The Lock-Down: This is perhaps the most powerful part of the Snow in Georgia experience. You can’t go to work. You can’t go to school. You can’t go to the store or the movies. You have to sit in your home or play outside with your friends and family. There are no other options. The sun reflects on the snow covered ground and tree limbs and the light envelopes us like no other time. It’s as if the snow beckons us to come and enjoy it. Make a snowball. Make a snowman. Make some Snow-Cream - just avoid the yellow snow right? Regardless of how we enjoy it - we enjoy it. The evening news replaces their usual list of crime stories with images of kids sledding and dad’s doing crazy stunts with their four wheelers. We’ll linger over a cup of hot chocolate. We’ll sit around a table and play a board game with our kids. Why, the snow has slowed us down long enough to see the things in our lives that truly matter.
The After-effects: Snow doesn’t stay around long in Georgia. It’s usually a one or two day event. And once the pure white snow melts away we see very clearly how truly UNPREPARED we were for it. Tree branches that should have been pruned out long ago snap under the weight of the snow and sometimes leave painful damage. The ground becomes saturated in a sloppy mess of slush and mud. Slowly our lives get back up to speed like they were before the forecast - but the snow has left its mark. It has made a difference in our lives.
The Point: I’m praying for a spiritual Georgia snow storm in our hearts. The forecast builds expectancy in our hearts that the God of the universe has plans for our lives and wants us to encounter His Spirit. Will He speak to our church body THIS Sunday? Like children awaiting school closures, let‘s pray for God‘s arrival in our hearts.
And lets PREPARE for it. We need to put within easy reach the tools that God uses in our lives during a visitation like this. His Word is a (flash)light unto our path. Prayer and confession are the provisions to ensure we are fed during His visitation. And like finding the right place to park the car, let’s park our hearts in the path of least resistance for God to move.
When the Arrival of His Spirit comes, the fellowship among other believers will be heightened.
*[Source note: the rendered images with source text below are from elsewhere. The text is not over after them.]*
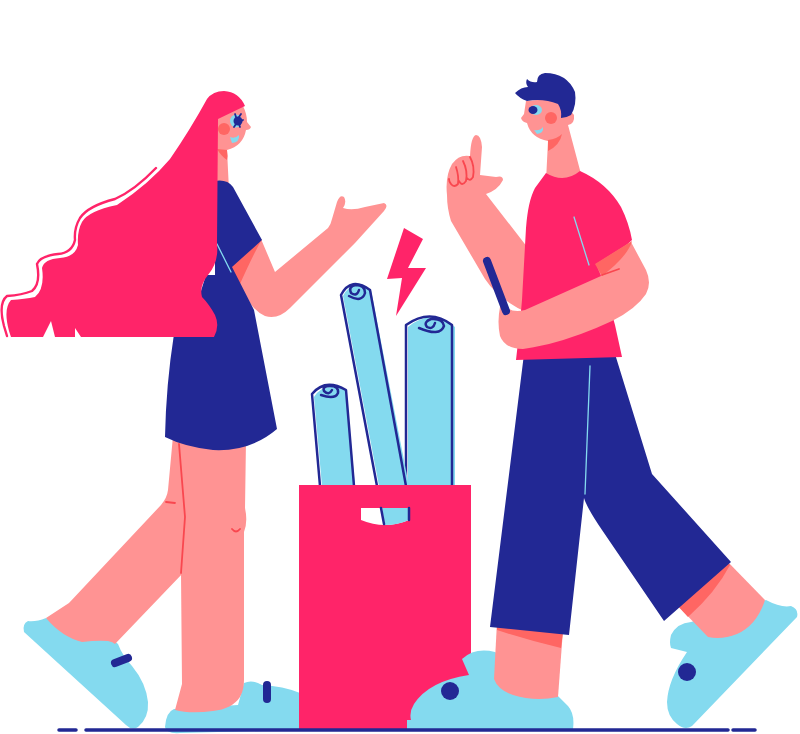
<!DOCTYPE html>
<html lang="en">
<head>
<meta charset="utf-8">
<title>Two people talking beside a box of paper rolls</title>
<style>
:root {
  --pink: #ff2469;
  --navy: #222894;
  --sky: #84daef;
  --skin: #ff9393;
  --blush: #ff6663;
  --crease: #f9474f;
  --paper: #ffffff;
}
html, body { margin: 0; background: var(--paper); overflow: hidden; }
svg { display: block; width: 800px; height: 734px; }
.pink { fill: var(--pink); }
.navy { fill: var(--navy); }
.sky { fill: var(--sky); }
.skin { fill: var(--skin); }
.blush { fill: var(--blush); }
.paper { fill: var(--paper); }
.line { fill: none; stroke-linecap: round; stroke-linejoin: round; }
.ink { stroke: var(--navy); stroke-width: 2.5; }
.lash { stroke: var(--navy); stroke-width: 1.8; }
.bold { stroke: var(--navy); stroke-width: 8; }
.seam { stroke: var(--sky); stroke-width: 1.3; }
.fold { stroke: var(--crease); stroke-width: 1.8; }
.strand { stroke: var(--pink); stroke-width: 2.4; }
.floor { stroke: var(--navy); stroke-width: 3.5; }
</style>
</head>
<body>
<svg viewBox="0 0 800 734" role="img" aria-label="A woman with long pink hair and a man in a pink shirt talk across a box of rolled paper">
  <defs>
    <circle id="shoe-dot" class="navy" r="9"/>
  </defs>

  <g id="woman">
    <g id="woman-back-leg">
      <path class="sky" d="M46 618Q36 622 28 621Q22 624 24 632L126 725Q132 731 138 727Q149 718 148 702Q146 683 132 666Q122 655 118 644Q112 638 104 640Z"/>
      <path class="skin" d="M173 436L168 490Q167 498 161 505L69 603L46 618Q62 637 82 642Q98 640 108 641Q113 642 115 644L183 573L200 440Z"/>
      <path class="line bold" d="M115 663 128 658"/>
    </g>
    <g id="woman-front-leg">
      <path class="sky" d="M174 709Q166 712 165 727Q166 734 180 733L300 730V693Q283 686 262 685Q252 679 244 683L238 705Z"/>
      <path class="skin" d="M180 440L185 515L181 574L182 684L175 710Q190 714 213 711Q232 709 240 697Q244 690 244 680L244 532Q248 522 245 508L246 440Z"/>
      <path class="line fold" d="M179 444 185 517 181 573M166 502 175 503M232 529Q236 534 240 529"/>
      <path class="line bold" d="M267 685V699"/>
    </g>
    <g id="woman-arm">
      <path class="skin" d="M261 239L275 272L328 228Q331 224 332 219L337 202Q340 194 344 197Q347 202 343 208Q352 211 365 207L384 203Q389 205 384 211L355 243L290 308Q278 320 265 316Q256 312 250 303L230 266Z"/>
      <path class="blush" d="M231 267 262 239Q252 257 240 284Z"/>
    </g>
    <g id="woman-head">
      <path class="skin" d="M214 120L243 106Q247 114 247 122L251 127Q250 130 246 130Q243 146 227 150L229 190H214Z"/>
      <path class="blush" d="M217 149 227 150Q228 156 227 160Q221 156 217 149Z"/>
      <circle class="blush" cx="224" cy="129" r="6"/>
      <path class="sky" d="M230 137Q235 139 239 135Q240 142 232 143Z"/>
      <ellipse class="sky" cx="236" cy="121" rx="6" ry="6.5"/>
      <circle class="navy" cx="238" cy="121" r="4.5"/>
      <path class="line lash" d="M236 117 235 114M239 117 241 114M241 121 243 120M236 124 234 127M239 124 240 127"/>
    </g>
    <path id="dress" class="navy" d="M215 181Q227 179 233 187L262 240L232 267L254 310L277 429Q250 452 213 450Q185 447 165 437Q166 385 174 334L195 310L206 275H215Z"/>
    <path class="line seam" d="M217 244 231 272"/>
    <g id="woman-hair">
      <path class="pink" d="M245 106Q239 92 224 91Q213 91 207 99Q190 130 170 159Q149 184 117 205Q88 211 82 222Q77 231 78 245Q75 257 60 258Q44 259 42 268Q45 289 35 297Q25 299 11 300Q3 309 9 331L11 337H43L51 321L55 337H75V328L81 337H214Q220 326 215 315Q209 304 202 297Q199 286 208 275Q219 262 217 244L218 119Z"/>
      <path class="line strand" d="M156 168Q135 190 115 199Q88 206 80 218Q74 228 75 240Q72 253 58 254Q40 256 37 264Q41 284 32 291Q22 295 7 296Q-2 303 4 326L7 336"/>
    </g>
  </g>

  <polygon id="lightning" class="pink" points="404,228 423,239 408,268 426,268 396,316 402,278 387,279"/>

  <g id="paper-rolls">
    <g id="wide-roll">
      <path class="sky" d="M408 327Q430 308 455 327V486H408Z"/>
      <path class="line ink" d="M406 486V325Q430 308 452 325V486M419 328Q440 337 444 326Q443 318 431 319Q423 322 427 327Q433 330 435 323"/>
    </g>
    <g id="short-roll">
      <path class="sky" d="M314 397Q324 381 346 390L355 486H322Z"/>
      <path class="line ink" d="M320 486 312 394Q325 378 346 390L354 486M321 395Q335 400 338 393Q339 386 330 386Q322 386 324 391Q329 396 332 390"/>
    </g>
    <g id="tall-roll">
      <path class="sky" d="M343 296Q351 279 371 290L409 486H379Z"/>
      <path class="line ink" d="M377 486 341 295Q351 276 370 290L406 486M349 296Q362 303 365 293Q365 285 356 285Q348 286 351 293Q357 297 359 290"/>
    </g>
  </g>

  <g id="box">
    <rect class="pink" x="299" y="485" width="172" height="244"/>
    <path class="paper" d="M361 508H409V520Q385 530 361 520Z"/>
    <path class="sky" d="M382 508H409V520Q398 525 385 525Z"/>
    <path class="line ink" d="M381 508 384 524M409 508V520" stroke-linecap="butt"/>
  </g>

  <g id="man">
    <g id="man-back-leg">
      <path class="sky" d="M691 622Q677 623 671 635Q669 643 671 648L687 652Q668 680 667 702Q667 716 677 724Q685 731 692 726L797 617Q799 609 791 606Q781 608 766 600Z"/>
      <path class="skin" d="M676 604 726 560 765 600Q757 625 737 634Q722 640 708 637Z"/>
      <path class="blush" d="M676 604 726 560 730 565Q716 592 688 617Z"/>
      <use href="#shoe-dot" x="687" y="672"/>
    </g>
    <g id="man-front-leg">
      <path class="sky" d="M495 652Q475 647 462 659L469 675Q429 681 414 704Q409 712 411 720H407V729H573Q575 714 568 706L555 693Z"/>
      <path class="skin" d="M497 622 563 630 558 697Q535 702 513 695Q498 690 494 679Z"/>
      <path class="blush" d="M497 624 563 632 561 648Q527 640 497 630Z"/>
      <use href="#shoe-dot" x="450" y="691"/>
    </g>
    <g id="trousers">
      <path class="navy" d="M524 354H615L652 474L731 562L664 621L602 530Q587 508 584 498L569 635L490 627Z"/>
      <path class="line seam" d="M590 366 585 494"/>
    </g>
    <g id="raised-arm">
      <path class="skin" d="M531 252L486 194Q498 190 503 180Q503 175 496 177L480 175L482 147Q481 135 476 135Q471 136 470 156Q459 154 452 164Q445 176 447 195Q447 208 451 221L485 279Q499 300 528 313Z"/>
      <path class="line fold" d="M470 157Q475 166 473 177Q470 182 467 178M463 161Q468 171 466 181Q462 187 459 181M456 167Q459 176 458 184Q454 188 451 184Q449 182 449 179"/>
    </g>
    <g id="man-head">
      <path class="skin" d="M526 101L524 114L521 118Q522 122 527 123Q531 138 548 141L546 181Q564 192 581 174L568 125Q575 124 574 115L560 98Z"/>
      <path class="blush" d="M548 140Q557 139 562 134Q560 145 548 151Z"/>
      <circle class="blush" cx="551" cy="118" r="6"/>
      <ellipse class="sky" cx="536" cy="110" rx="6" ry="5"/>
      <ellipse class="navy" cx="533" cy="110" rx="4.5" ry="4"/>
      <path class="sky" d="M534 130Q540 131 543 127Q544 133 537 134Z"/>
      <path class="navy" d="M515 93Q521 87 528 87Q525 83 527 79Q531 83 537 82Q537 74 545 73Q567 73 575 92Q577 105 571 115Q566 118 561 118Q562 110 558 104Q543 98 527 101Q519 98 515 93Z"/>
    </g>
    <path id="shirt" class="pink" d="M546 173Q564 184 580 171Q607 183 621 207Q629 223 632 240L608 262V300L615 325L622 357L516 360Q519 335 522 300L526 228Q528 201 535 188Z"/>
    <path class="line seam" d="M574 217 589 265"/>
    <g id="bent-arm">
      <path class="skin" d="M596 264L631 242L646 270Q652 283 646 294Q636 309 612 321Q580 336 549 344Q531 348 523 349Q505 349 500 336Q497 322 500 307Q502 303 506 307Q513 313 525 310L601 276Z"/>
      <path class="blush" d="M595 264 632 241Q628 256 602 276Z"/>
      <path class="line fold" d="M602 275 619 269"/>
    </g>
    <path id="pen" class="line bold" d="M487 261 506 311"/>
  </g>

  <path id="ground" class="line floor" d="M59 730H76M86 730H728M733 730H755"/>
</svg>
</body>
</html>
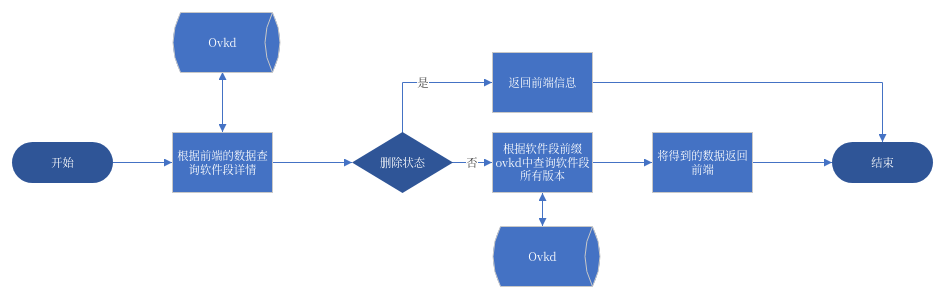
<!DOCTYPE html>
<html lang="zh-CN">
<head>
<meta charset="utf-8">
<title>删除状态流程图</title>
<style>
  :root {
    --paper: #ffffff;
    --process: #4472c4;
    --terminal: #2f5597;
    --outline: #c8c8c8;
    --line: #4472c4;
    --ink: #ffffff;
    --label: #404040;
  }
  * { box-sizing: border-box; }
  html, body { margin: 0; overflow: hidden; background: var(--paper); }
  .flowchart {
    position: relative;
    width: 945px;
    height: 299px;
    overflow: hidden;
    background: var(--paper);
    font: 11.3px/13.5px "Noto Serif CJK SC", "Noto Serif", serif;
  }
  .drawing { position: absolute; inset: 0; display: block; }
  .connectors { fill: none; stroke: var(--line); stroke-width: 1; }
  .store-body { fill: var(--process); stroke: var(--outline); }
  .store-rim { fill: none; stroke: var(--outline); }
  .diamond { fill: var(--terminal); }
  .node {
    position: absolute;
    display: flex;
    align-items: center;
    justify-content: center;
    width: 101px;
    height: 61px;
    color: var(--ink);
    text-align: center;
    white-space: nowrap;
  }
  .process { background: var(--process); border: 1px solid var(--outline); }
  .terminal { height: 41px; border-radius: 21px; background: var(--terminal); }
  .start { left: 12px; top: 142px; }
  .end { left: 832px; top: 142px; }
  .query-detail { left: 172px; top: 132px; }
  .decision { left: 352px; top: 132px; }
  .return-info { left: 492px; top: 52px; }
  .query-versions { left: 492px; top: 132px; }
  .return-data { left: 652px; top: 132px; }
  .store-top { left: 172px; top: 12px; }
  .store-bottom { left: 492px; top: 226px; }
  .branch {
    position: absolute;
    width: 12px;
    height: 14px;
    background: var(--paper);
    color: var(--label);
    text-align: center;
  }
  .yes { left: 417px; top: 76px; }
  .no { left: 466px; top: 156px; }
</style>
</head>
<body>
<main class="flowchart">
  <svg class="drawing" width="945" height="299" viewBox="0 0 945 299" aria-hidden="true">
    <defs>
      <marker id="arrow" viewBox="0 0 8 8" refX="8" refY="4" markerWidth="8" markerHeight="8" markerUnits="userSpaceOnUse" orient="auto-start-reverse">
        <polygon points="0,0 8,4 0,8" fill="#4472c4"/>
      </marker>
      <g id="store">
        <path class="store-body" d="M8 0H100Q115 30 100 60H8Q-7 30 8 0Z"/>
        <path class="store-rim" d="M100 0Q85 30 100 60"/>
      </g>
    </defs>
    <g class="connectors" marker-end="url(#arrow)">
      <path d="M113 162.5H172" marker-end="url(#arrow)"/>
      <path d="M222.5 72V132" marker-start="url(#arrow)" marker-end="url(#arrow)"/>
      <path d="M273 162.5H352" marker-end="url(#arrow)"/>
      <path d="M402.5 133V82.5H492" marker-end="url(#arrow)"/>
      <path d="M452 162.5H492" marker-end="url(#arrow)"/>
      <path d="M593 82.5H882.5V142" marker-end="url(#arrow)"/>
      <path d="M593 162.5H652" marker-end="url(#arrow)"/>
      <path d="M753 162.5H832" marker-end="url(#arrow)"/>
      <path d="M542.5 193V226" marker-start="url(#arrow)" marker-end="url(#arrow)"/>
    </g>
    <use href="#store" x="172.5" y="12.5"/>
    <use href="#store" x="492.5" y="226.5"/>
    <polygon class="diamond" points="402.5,132 453,162.5 402.5,193 352,162.5"/>
  </svg>

  <div class="node terminal start">开始</div>
  <div class="node store-top">Ovkd</div>
  <div class="node process query-detail">根据前端的数据查<br>询软件段详情</div>
  <div class="node decision">删除状态</div>
  <div class="branch yes">是</div>
  <div class="branch no">否</div>
  <div class="node process return-info">返回前端信息</div>
  <div class="node process query-versions">根据软件段前缀<br>ovkd中查询软件段<br>所有版本</div>
  <div class="node store-bottom">Ovkd</div>
  <div class="node process return-data">将得到的数据返回<br>前端</div>
  <div class="node terminal end">结束</div>
</main>
</body>
</html>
Our petty differences will melt away and we will know that we are a part of God’s event. We’ll sense our hearts reach out to one another in love. A fresh spirit will fall on our churches. The music will seem more dynamic. The preaching will be more piercing. The fellowship will be sweeter.
And when the spiritual lock-down happens. I pray for the moment where we’ll forget about time and space and be on our knees being ministered to by the Holy Spirit. We’ll stay together as a body of believers as long as it takes for us to know we’ve done business with God. Perhaps a move of God’s Spirit will flow from this revival falling on us - that whole communities will get saved. Entire school faculties or office staff will come to a saving knowledge of Jesus and we’ll see life differently because we’ll know we were a part of God’s visitation.
Finally, the after effects will reveal where we weren’t disciplined to prune the dead branches from our soul. We’ll live a more Christ-like life and our hearts will be saturated with God’s goodness.
I’m looking for this kind of stow storm next Sunday - how about you? I gotta go get my boots on and play in the snow that’s here right now.
God Bless, JON